+++ ENTRIES PROVIDED

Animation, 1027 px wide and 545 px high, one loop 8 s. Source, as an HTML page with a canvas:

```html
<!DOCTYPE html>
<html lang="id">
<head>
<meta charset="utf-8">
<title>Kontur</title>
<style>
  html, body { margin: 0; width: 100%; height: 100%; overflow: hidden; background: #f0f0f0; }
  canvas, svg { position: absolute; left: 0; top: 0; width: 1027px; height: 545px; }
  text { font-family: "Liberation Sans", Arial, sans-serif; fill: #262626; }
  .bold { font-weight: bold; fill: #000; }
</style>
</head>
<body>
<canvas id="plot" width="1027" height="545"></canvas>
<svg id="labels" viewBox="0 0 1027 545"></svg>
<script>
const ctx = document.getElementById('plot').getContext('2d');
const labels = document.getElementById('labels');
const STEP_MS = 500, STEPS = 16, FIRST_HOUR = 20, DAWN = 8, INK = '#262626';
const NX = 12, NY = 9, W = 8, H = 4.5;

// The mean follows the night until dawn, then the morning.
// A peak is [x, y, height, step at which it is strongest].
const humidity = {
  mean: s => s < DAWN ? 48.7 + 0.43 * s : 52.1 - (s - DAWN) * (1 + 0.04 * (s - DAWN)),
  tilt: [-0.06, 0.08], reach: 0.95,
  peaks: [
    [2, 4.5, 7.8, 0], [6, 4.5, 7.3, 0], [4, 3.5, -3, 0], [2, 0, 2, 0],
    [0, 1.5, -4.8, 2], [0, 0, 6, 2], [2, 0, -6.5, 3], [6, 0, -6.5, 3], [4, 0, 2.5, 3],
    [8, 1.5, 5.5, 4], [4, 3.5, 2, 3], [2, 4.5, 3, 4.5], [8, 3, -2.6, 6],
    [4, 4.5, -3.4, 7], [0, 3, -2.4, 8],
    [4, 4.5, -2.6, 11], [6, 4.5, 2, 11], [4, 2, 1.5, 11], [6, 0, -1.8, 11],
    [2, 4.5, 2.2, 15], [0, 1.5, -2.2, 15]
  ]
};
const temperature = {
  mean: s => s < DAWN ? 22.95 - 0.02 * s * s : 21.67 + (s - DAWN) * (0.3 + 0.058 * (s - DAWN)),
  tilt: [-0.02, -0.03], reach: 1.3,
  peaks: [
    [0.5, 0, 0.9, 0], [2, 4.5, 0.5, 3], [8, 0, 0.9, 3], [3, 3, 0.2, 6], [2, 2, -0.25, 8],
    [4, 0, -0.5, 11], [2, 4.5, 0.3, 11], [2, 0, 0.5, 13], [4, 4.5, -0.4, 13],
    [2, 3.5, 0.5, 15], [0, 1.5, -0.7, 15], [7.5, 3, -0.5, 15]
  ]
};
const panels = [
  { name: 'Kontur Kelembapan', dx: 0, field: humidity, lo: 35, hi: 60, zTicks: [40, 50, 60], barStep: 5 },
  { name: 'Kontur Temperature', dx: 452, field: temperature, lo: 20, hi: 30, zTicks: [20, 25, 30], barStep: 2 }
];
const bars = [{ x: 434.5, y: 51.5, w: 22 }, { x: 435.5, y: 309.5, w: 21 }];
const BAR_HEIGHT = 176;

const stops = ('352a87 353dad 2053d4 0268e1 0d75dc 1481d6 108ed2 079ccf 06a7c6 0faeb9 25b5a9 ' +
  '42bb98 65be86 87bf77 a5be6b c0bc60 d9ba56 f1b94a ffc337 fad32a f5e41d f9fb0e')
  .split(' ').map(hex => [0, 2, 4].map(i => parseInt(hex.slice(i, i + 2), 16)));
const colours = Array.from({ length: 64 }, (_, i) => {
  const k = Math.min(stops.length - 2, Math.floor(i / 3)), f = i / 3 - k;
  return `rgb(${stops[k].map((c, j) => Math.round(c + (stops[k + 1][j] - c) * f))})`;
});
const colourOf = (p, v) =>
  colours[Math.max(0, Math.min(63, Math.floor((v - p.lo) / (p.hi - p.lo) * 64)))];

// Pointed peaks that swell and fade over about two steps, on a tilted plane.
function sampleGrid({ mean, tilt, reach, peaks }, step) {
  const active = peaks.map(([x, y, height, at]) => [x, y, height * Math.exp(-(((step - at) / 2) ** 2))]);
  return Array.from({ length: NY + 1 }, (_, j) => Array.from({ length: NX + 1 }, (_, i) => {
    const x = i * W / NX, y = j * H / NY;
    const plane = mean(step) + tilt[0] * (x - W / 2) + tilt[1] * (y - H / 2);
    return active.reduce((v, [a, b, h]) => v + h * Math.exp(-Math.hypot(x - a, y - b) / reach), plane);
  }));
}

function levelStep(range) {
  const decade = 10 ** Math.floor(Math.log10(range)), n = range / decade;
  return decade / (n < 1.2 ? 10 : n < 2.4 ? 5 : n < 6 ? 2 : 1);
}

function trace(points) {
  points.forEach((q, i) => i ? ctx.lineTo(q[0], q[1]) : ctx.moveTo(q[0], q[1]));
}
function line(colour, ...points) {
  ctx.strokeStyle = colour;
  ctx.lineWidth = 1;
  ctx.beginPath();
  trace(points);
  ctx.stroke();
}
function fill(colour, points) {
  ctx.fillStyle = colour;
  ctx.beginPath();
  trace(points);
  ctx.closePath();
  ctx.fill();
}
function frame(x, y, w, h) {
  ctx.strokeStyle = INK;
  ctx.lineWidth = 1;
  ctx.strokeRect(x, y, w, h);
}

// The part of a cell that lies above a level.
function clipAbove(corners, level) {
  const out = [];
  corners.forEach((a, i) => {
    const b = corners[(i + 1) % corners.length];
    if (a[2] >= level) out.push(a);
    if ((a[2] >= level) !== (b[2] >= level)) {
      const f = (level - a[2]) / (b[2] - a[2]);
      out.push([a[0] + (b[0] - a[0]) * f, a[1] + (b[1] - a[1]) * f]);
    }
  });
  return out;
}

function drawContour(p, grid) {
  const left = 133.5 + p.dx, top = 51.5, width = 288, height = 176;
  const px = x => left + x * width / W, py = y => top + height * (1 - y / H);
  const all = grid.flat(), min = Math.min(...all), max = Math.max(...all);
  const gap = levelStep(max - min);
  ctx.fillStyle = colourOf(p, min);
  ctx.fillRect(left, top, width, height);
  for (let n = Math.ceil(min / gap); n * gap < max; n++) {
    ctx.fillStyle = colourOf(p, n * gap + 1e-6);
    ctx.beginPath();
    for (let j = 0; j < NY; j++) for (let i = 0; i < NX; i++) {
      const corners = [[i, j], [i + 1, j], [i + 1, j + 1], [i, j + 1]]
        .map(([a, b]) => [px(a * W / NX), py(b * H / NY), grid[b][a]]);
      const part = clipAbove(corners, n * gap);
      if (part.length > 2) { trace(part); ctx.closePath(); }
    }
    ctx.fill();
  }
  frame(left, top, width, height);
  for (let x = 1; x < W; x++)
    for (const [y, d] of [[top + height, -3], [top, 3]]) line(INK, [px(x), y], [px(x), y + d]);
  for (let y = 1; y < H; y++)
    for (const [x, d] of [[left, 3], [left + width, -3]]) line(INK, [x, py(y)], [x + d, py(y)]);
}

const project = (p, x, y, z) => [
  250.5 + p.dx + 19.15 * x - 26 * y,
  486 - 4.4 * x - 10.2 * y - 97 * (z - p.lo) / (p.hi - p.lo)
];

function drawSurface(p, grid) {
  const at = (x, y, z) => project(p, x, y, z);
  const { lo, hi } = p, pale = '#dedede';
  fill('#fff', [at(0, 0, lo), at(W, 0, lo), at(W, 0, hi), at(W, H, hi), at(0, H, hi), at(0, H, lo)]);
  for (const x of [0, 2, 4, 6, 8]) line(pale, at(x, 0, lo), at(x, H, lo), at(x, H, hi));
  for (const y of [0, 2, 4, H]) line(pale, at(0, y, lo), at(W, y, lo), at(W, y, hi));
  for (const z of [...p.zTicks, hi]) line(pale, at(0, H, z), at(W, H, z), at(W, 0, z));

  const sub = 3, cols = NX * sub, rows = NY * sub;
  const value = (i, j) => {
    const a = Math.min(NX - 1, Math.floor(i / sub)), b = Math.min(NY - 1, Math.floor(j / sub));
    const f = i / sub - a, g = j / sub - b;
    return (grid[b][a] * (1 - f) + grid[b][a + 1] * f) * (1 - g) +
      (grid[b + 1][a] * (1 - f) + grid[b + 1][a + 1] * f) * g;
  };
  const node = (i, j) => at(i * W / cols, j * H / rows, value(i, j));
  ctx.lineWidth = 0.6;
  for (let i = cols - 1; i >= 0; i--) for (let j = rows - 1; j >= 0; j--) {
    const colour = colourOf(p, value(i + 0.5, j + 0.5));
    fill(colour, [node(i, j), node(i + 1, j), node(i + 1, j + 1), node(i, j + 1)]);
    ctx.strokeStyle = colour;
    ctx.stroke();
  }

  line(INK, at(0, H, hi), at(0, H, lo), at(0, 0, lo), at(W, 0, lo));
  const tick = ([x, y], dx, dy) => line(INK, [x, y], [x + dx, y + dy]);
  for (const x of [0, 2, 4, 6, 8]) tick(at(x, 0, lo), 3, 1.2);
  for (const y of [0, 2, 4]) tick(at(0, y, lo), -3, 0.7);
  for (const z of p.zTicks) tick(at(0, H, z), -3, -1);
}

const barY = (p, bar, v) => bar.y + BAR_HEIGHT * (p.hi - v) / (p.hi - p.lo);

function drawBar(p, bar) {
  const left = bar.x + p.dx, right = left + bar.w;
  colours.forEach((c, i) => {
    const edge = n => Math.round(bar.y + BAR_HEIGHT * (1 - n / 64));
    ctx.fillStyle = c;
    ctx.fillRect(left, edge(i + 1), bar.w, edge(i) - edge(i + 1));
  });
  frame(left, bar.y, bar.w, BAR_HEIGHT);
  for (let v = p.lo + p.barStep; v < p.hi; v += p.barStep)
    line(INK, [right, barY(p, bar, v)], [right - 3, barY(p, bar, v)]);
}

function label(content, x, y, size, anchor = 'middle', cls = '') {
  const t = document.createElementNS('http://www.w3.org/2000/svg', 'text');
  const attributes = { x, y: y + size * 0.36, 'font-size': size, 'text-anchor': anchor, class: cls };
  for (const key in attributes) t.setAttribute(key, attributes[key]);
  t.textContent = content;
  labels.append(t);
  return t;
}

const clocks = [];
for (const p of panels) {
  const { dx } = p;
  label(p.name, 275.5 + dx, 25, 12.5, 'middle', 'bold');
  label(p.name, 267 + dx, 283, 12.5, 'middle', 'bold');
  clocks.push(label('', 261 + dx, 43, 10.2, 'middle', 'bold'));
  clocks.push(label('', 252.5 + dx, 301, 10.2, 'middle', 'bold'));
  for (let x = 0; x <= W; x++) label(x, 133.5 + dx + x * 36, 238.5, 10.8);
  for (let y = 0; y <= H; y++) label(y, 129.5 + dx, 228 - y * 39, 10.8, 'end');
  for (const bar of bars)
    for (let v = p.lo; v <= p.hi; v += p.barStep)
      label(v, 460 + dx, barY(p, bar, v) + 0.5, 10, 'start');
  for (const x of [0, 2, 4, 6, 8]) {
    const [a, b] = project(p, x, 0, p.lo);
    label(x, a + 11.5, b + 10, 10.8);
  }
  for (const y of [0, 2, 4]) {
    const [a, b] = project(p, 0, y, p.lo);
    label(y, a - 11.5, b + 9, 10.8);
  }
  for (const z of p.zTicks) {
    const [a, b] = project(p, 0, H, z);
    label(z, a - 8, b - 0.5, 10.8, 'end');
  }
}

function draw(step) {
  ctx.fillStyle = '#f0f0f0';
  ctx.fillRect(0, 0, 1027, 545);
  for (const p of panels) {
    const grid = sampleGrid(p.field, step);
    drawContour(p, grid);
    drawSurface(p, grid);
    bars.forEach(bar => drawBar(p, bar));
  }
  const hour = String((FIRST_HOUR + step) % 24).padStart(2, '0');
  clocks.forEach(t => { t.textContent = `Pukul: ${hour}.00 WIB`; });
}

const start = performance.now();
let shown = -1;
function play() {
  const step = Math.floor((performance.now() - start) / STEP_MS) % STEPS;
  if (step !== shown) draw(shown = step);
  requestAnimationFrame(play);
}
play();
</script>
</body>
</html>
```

++++++

Check every line of the data above for the string "return", and copy those that have it.

## TASK RESULT
  return `rgb(${stops[k].map((c, j) => Math.round(c + (stops[k + 1][j] - c) * f))})`;
  return Array.from({ length: NY + 1 }, (_, j) => Array.from({ length: NX + 1 }, (_, i) => {
    return active.reduce((v, [a, b, h]) => v + h * Math.exp(-Math.hypot(x - a, y - b) / reach), plane);
  return decade / (n < 1.2 ? 10 : n < 2.4 ? 5 : n < 6 ? 2 : 1);
  return out;
    return (grid[b][a] * (1 - f) + grid[b][a + 1] * f) * (1 - g) +
  return t;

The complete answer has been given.